put them completely out of business for all time,” said Andy Flures
fervently. “That machine and those connected with it have been our
hoodoos since we arrived at Halifax. It certainly hasn’t been
Braizewell’s fault that he hasn’t put the jinx on us.”

“Yep,” Don answered, “but nevertheless I’ll bet it was just their luck
to escape that storm. You remember it took a sudden northward course,
and I’m pretty certain it turned before they came up with it.”

“Too bad, if that’s true,” said Andy morosely. As a matter of fact,
there hadn’t been anything to so ruffle his nature in years as this
series of incidents which had begun with his having to stand Pilot
Henryson on his head in the mud and mire of the Halifax aero field.

“Do you think we ought to wireless back that we were damaged and delayed
by the storm?” Don asked, addressing himself to all three. “They’ll be
wondering what happened to us long before we arrive on the other side.”

“Wouldn’t do at all,” said Jack quickly. “In the first place, we
probably couldn’t reach a shore station with the strength of our radio,
and in the second we’d be more likely to give that other plane our exact
location; and with the papers we’re carrying I’d rather not have a
scrimmage if it can be avoided.”

“That’s right,” Don agreed. “I hadn’t thought about the other machine
following us.”

“Listen!!” said Fred sharply only a few moments later.

Everyone instantly ceased talking, and to make things quieter both
engines were shut off and the plane was allowed to float along on her
own tremendous momentum.

“What is it?” asked Jack, looking anxiously at Fred, who remained
intent, with the earpieces of the radio apparatus held close to his ears
with both hands. “Getting something?” Jack continued, almost
unconsciously, but at the same time having to give ninety per cent of
his attention to steering and manipulating the plane, which was going
along without power.

“Yes,” answered Fred slowly. “And it’s that other plane. They’re not far
behind us. They’re talking to an ocean liner, and asking the ship if
she’s sighted us.”

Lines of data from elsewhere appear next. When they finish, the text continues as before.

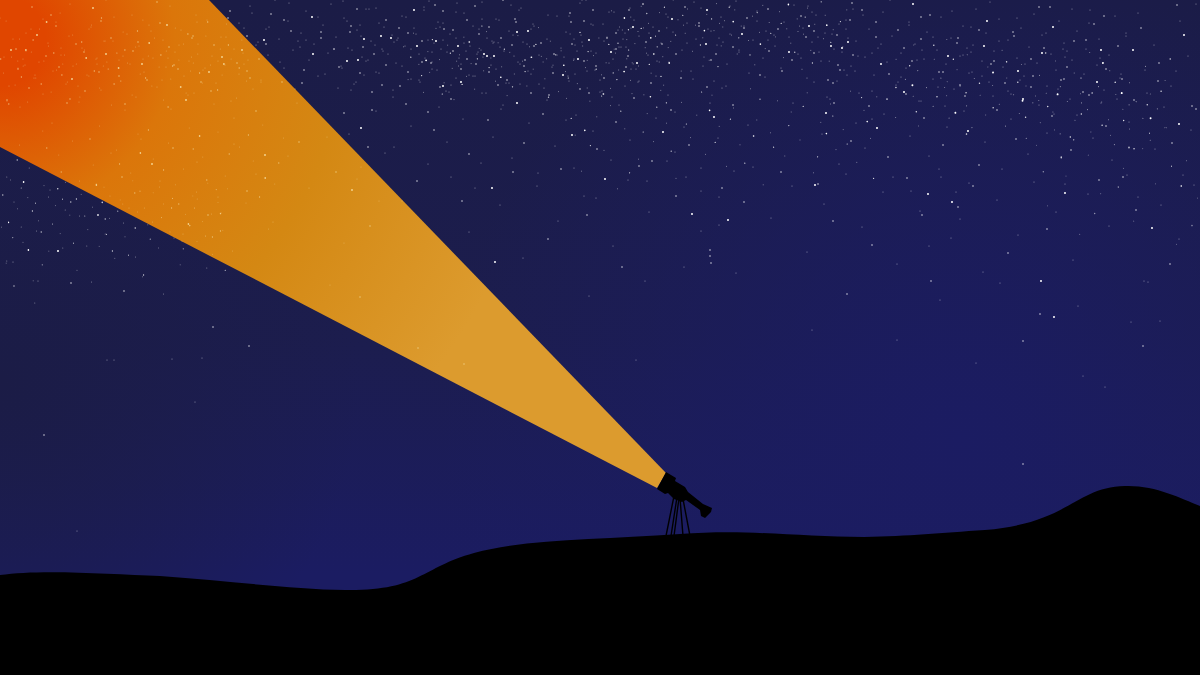
<!DOCTYPE html>
<html lang="en">
<head>
<meta charset="utf-8">
<title>Telescope under a night sky</title>
<style>
:root {
  --sky-top: #1b1c46;
  --sky-mid: #1c1d4e;
  --sky-glow: #1b1c62;
  --beam-hot: #e04600;
  --beam-orange: #db760a;
  --beam-ochre: #d48813;
  --beam-gold: #dc9b2e;
  --star: #ffffff;
  --star-warm: #f8dfa0;
  --land: #000000;
}
html, body { margin: 0; height: 100%; overflow: hidden; background: var(--sky-top); }
.scene { display: block; width: 1200px; height: 675px; }
.stars { fill: none; stroke: var(--star); stroke-linecap: round; }
.stars-warm { stroke: var(--star-warm); }
.faint { stroke-width: 1.1; stroke-opacity: .55; }
.clear { stroke-width: 1.5; stroke-opacity: .85; }
.bright { stroke-width: 2; }
.land { fill: var(--land); }
.legs { fill: none; stroke: var(--land); stroke-width: 1.4; }
</style>
</head>
<body>
<svg class="scene" viewBox="0 0 1200 675" role="img" aria-label="A telescope on a dark hill casts a wide orange beam into a starry sky">
  <defs>
    <linearGradient id="sky" x1="0" y1="0" x2="0" y2="1">
      <stop offset="0" stop-color="var(--sky-top)"/>
      <stop offset=".5" stop-color="var(--sky-mid)"/>
      <stop offset=".85" stop-color="var(--sky-glow)"/>
    </linearGradient>
    <radialGradient id="glow" gradientUnits="userSpaceOnUse" cx="960" cy="440" r="520">
      <stop offset="0" stop-color="var(--sky-glow)"/>
      <stop offset="1" stop-color="var(--sky-glow)" stop-opacity="0"/>
    </radialGradient>
    <radialGradient id="shade" gradientUnits="userSpaceOnUse" cx="0" cy="380" r="360">
      <stop offset="0" stop-color="var(--sky-top)"/>
      <stop offset="1" stop-color="var(--sky-top)" stop-opacity="0"/>
    </radialGradient>
    <radialGradient id="beam-light" gradientUnits="userSpaceOnUse" cx="0" cy="40" r="760">
      <stop offset="0" stop-color="var(--beam-hot)"/>
      <stop offset=".06" stop-color="var(--beam-hot)"/>
      <stop offset=".23" stop-color="var(--beam-orange)"/>
      <stop offset=".45" stop-color="var(--beam-ochre)"/>
      <stop offset=".72" stop-color="var(--beam-gold)"/>
    </radialGradient>
    <path id="beam-shape" d="M0 0H209L666 473L657 488L0 147Z"/>
    <clipPath id="beam-clip"><use href="#beam-shape"/></clipPath>

    <!-- Dense star patch, 300 by 110 -->
    <g id="star-dense">
      <path class="faint" d="M4 31h0M9 72h0M15 14h0M21 53h0M26 88h0M31 37h0M33 63h0M40 8h0M44 47h0M49 76h0M53 29h0M58 58h0M60 97h0M66 41h0M71 19h0M74 68h0M79 52h0M83 84h0M88 33h0M93 61h0M96 12h0M101 45h0M106 74h0M109 26h0M113 56h0M119 92h0M122 38h0M127 65h0M131 17h0M136 49h0M141 80h0M144 31h0M148 59h0M154 7h0M157 43h0M161 71h0M167 24h0M170 54h0M176 87h0M179 36h0M184 62h0M189 15h0M193 48h0M197 77h0M203 30h0M206 57h0M211 99h0M215 42h0M221 20h0M224 66h0M229 51h0M234 83h0M238 34h0M243 60h0M247 10h0M252 46h0M256 73h0M261 27h0M265 55h0M271 91h0M274 39h0M279 64h0M284 18h0M288 50h0M293 79h0M298 32h0M63 49h0M65 55h0M159 50h0M163 46h0M208 48h0M258 51h0"/>
      <path class="clear" d="M12 44h0M24 67h0M36 22h0M47 90h0M56 39h0M69 78h0M86 46h0M91 5h0M99 57h0M116 34h0M125 81h0M139 62h0M151 28h0M165 94h0M173 41h0M187 70h0M200 13h0M209 37h0M218 59h0M232 28h0M241 72h0M254 35h0M268 8h0M277 53h0M290 68h0M296 101h0"/>
      <path class="bright" d="M29 48h0M77 25h0M112 69h0M146 44h0M182 54h0M226 90h0M249 62h0M282 40h0"/>
    </g>

    <!-- Open star patch, 400 by 150 -->
    <g id="star-open">
      <path class="faint" d="M8 18h0M19 64h0M27 109h0M34 5h0M46 41h0M55 83h0M63 27h0M72 131h0M81 56h0M90 12h0M98 94h0M109 37h0M117 72h0M126 8h0M133 49h0M145 118h0M152 23h0M163 67h0M171 39h0M182 88h0M190 14h0M199 53h0M208 103h0M217 30h0M225 76h0M238 6h0M246 45h0M254 126h0M263 61h0M272 21h0M281 90h0M289 35h0M300 70h0M309 11h0M317 111h0M326 48h0M338 25h0M345 82h0M354 57h0M363 9h0M371 98h0M380 33h0M388 68h0M396 16h0"/>
      <path class="clear" d="M14 43h0M38 77h0M52 15h0M76 34h0M87 111h0M104 60h0M121 29h0M139 84h0M158 50h0M177 10h0M194 73h0M213 44h0M231 99h0M250 19h0M267 79h0M286 52h0M304 28h0M322 91h0M341 40h0M359 75h0M377 17h0M392 118h0"/>
      <path class="bright" d="M31 58h0M113 16h0M187 33h0M242 65h0M333 62h0M384 47h0"/>
    </g>

    <!-- Thin star patch, 300 by 130 -->
    <g id="star-thin">
      <path class="faint" d="M11 23h0M29 78h0M41 9h0M60 51h0M83 104h0M97 32h0M118 67h0M134 14h0M156 44h0M173 92h0M188 26h0M209 58h0M227 7h0M244 113h0M261 37h0M279 71h0M294 17h0"/>
      <path class="clear" d="M22 47h0M73 18h0M108 85h0M147 61h0M199 12h0M236 42h0M270 96h0"/>
      <path class="bright" d="M52 34h0M165 25h0M252 60h0"/>
    </g>

    <g id="star-sky">
      <!-- Milky band along the top -->
      <use href="#star-dense" x="-40" y="10"/>
      <use href="#star-dense" transform="translate(250 112) scale(-.9 -1)"/>
      <use href="#star-dense" x="235" y="-8"/>
      <use href="#star-dense" transform="translate(640 100) scale(-1 -1)"/>
      <use href="#star-dense" transform="translate(400 22) scale(.9 .8)"/>
      <use href="#star-dense" transform="translate(560 88) scale(1 -1)"/>
      <use href="#star-dense" transform="translate(850 -18) scale(-.8 .9)"/>
      <use href="#star-dense" transform="translate(1130 2) scale(-1 1)"/>
      <use href="#star-dense" transform="translate(880 130) rotate(6) scale(.95 -1)"/>
      <!-- Looser field beneath the band -->
      <use href="#star-open" x="-20" y="-8"/>
      <use href="#star-open" transform="translate(330 70)"/>
      <use href="#star-open" transform="translate(820 -6) scale(-1 1)"/>
      <use href="#star-open" transform="translate(800 -12)"/>
      <use href="#star-open" transform="translate(1210 66) scale(-1 1)"/>
      <use href="#star-open" transform="translate(560 84) scale(.8)"/>
      <use href="#star-open" transform="translate(290 120) scale(-.8 1)"/>
      <use href="#star-open" transform="translate(-10 176) scale(.6 .8)"/>
      <use href="#star-thin" transform="translate(100 130)"/>
      <use href="#star-thin" transform="translate(440 154)"/>
      <use href="#star-thin" transform="translate(980 160) scale(-1 1)"/>
      <use href="#star-thin" transform="translate(900 168)"/>
      <use href="#star-thin" transform="translate(1030 120) scale(.6 1.1)"/>
      <use href="#star-thin" transform="translate(230 190) scale(-.8 1)"/>
      <!-- Scattered low stars -->
      <path class="faint" d="M13 262h0M38 281h0M107 360h0M114 360h0M195 402h0M77 531h0M202 358h0M172 359h0M330 285h0M636 360h0M589 296h0M645 281h0M812 330h0M976 363h0M1083 376h0M1105 387h0M1078 306h0M1131 322h0M1160 321h0M897 340h0M1148 282h0M940 300h0M1000 283h0"/>
      <path class="clear" d="M71 283h0M124 291h0M213 327h0M249 346h0M360 297h0M44 435h0M464 364h0M418 348h0M622 267h0M847 294h0M931 281h0M1040 314h0M1023 341h0M1143 346h0M1023 464h0M711 263h0"/>
      <path class="bright" d="M58 251h0M495 262h0M1054 317h0M1041 281h0"/>
    </g>
  </defs>

  <g id="night">
    <rect width="1200" height="675" fill="url(#sky)"/>
    <rect width="1200" height="675" fill="url(#glow)"/>
    <rect width="1200" height="675" fill="url(#shade)"/>
    <use class="stars" href="#star-sky"/>
  </g>

  <g id="beam">
    <use href="#beam-shape" fill="url(#beam-light)"/>
    <g clip-path="url(#beam-clip)" opacity=".85">
      <use class="stars stars-warm" href="#star-sky"/>
    </g>
  </g>

  <g id="telescope">
    <path class="legs" d="M674 496L666 536M677 497L671 536M679 498L674 536M680 498L683 536M683 499L690 536"/>
    <path class="land" d="M666 472L676 478L675 481L685 487L688 492L703 504L712 508L711 512L705 518L701 516L700 510L686 500L682 502L674 499L668 493L665 494L657 489Z"/>
  </g>

  <path id="hills" class="land" d="M0 575C40 569 110 574 160 576C230 581 290 589 345 590C420 591 420 568 474 553C530 538 600 540 680 534C750 529 800 537 864 537C910 536 940 533 985 530C1070 523 1075 487 1125 486C1155 485 1180 498 1200 506V675H0Z"/>
</svg>
</body>
</html>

“By golly, if we weren’t carrying these Government documents–” Jack
began.

“The ship is asking who we are and who they are,” Fred interrupted.

“And what are those crooks answering?” demanded Andy Flures.

Fred held up his hand for silence. Of a sudden his face took on a dark
scowl. “Well, the highbinders!” he suddenly exclaimed.

“What now?” asked Don.

“They’re saying,” Fred answered, “that we’re wanted by the Federal
Government; that we have stolen papers and are seeking to transfer them
to a foreign cruiser that is to meet us somewhere in the Atlantic. They
say they are a Government craft in pursuit.”

“All right,” said Jack, again throwing full power on the engines. “One
more score to settle when the reckoning comes–and I’m thinking its
going to come before we reach the other side.”

“The sooner the better,” said the now aroused Andy, at the same time
crawling forward to put the first strip of ammunition into the machine
gun. “Yes, sir, the sooner the better; and when the time arrives, I want
to work this little spitfire here,” indicating the gun.

They were now racing ahead at the highest speed the two motors would
develop. There was scarcely a perceptible adverse wind, and their course
was due east.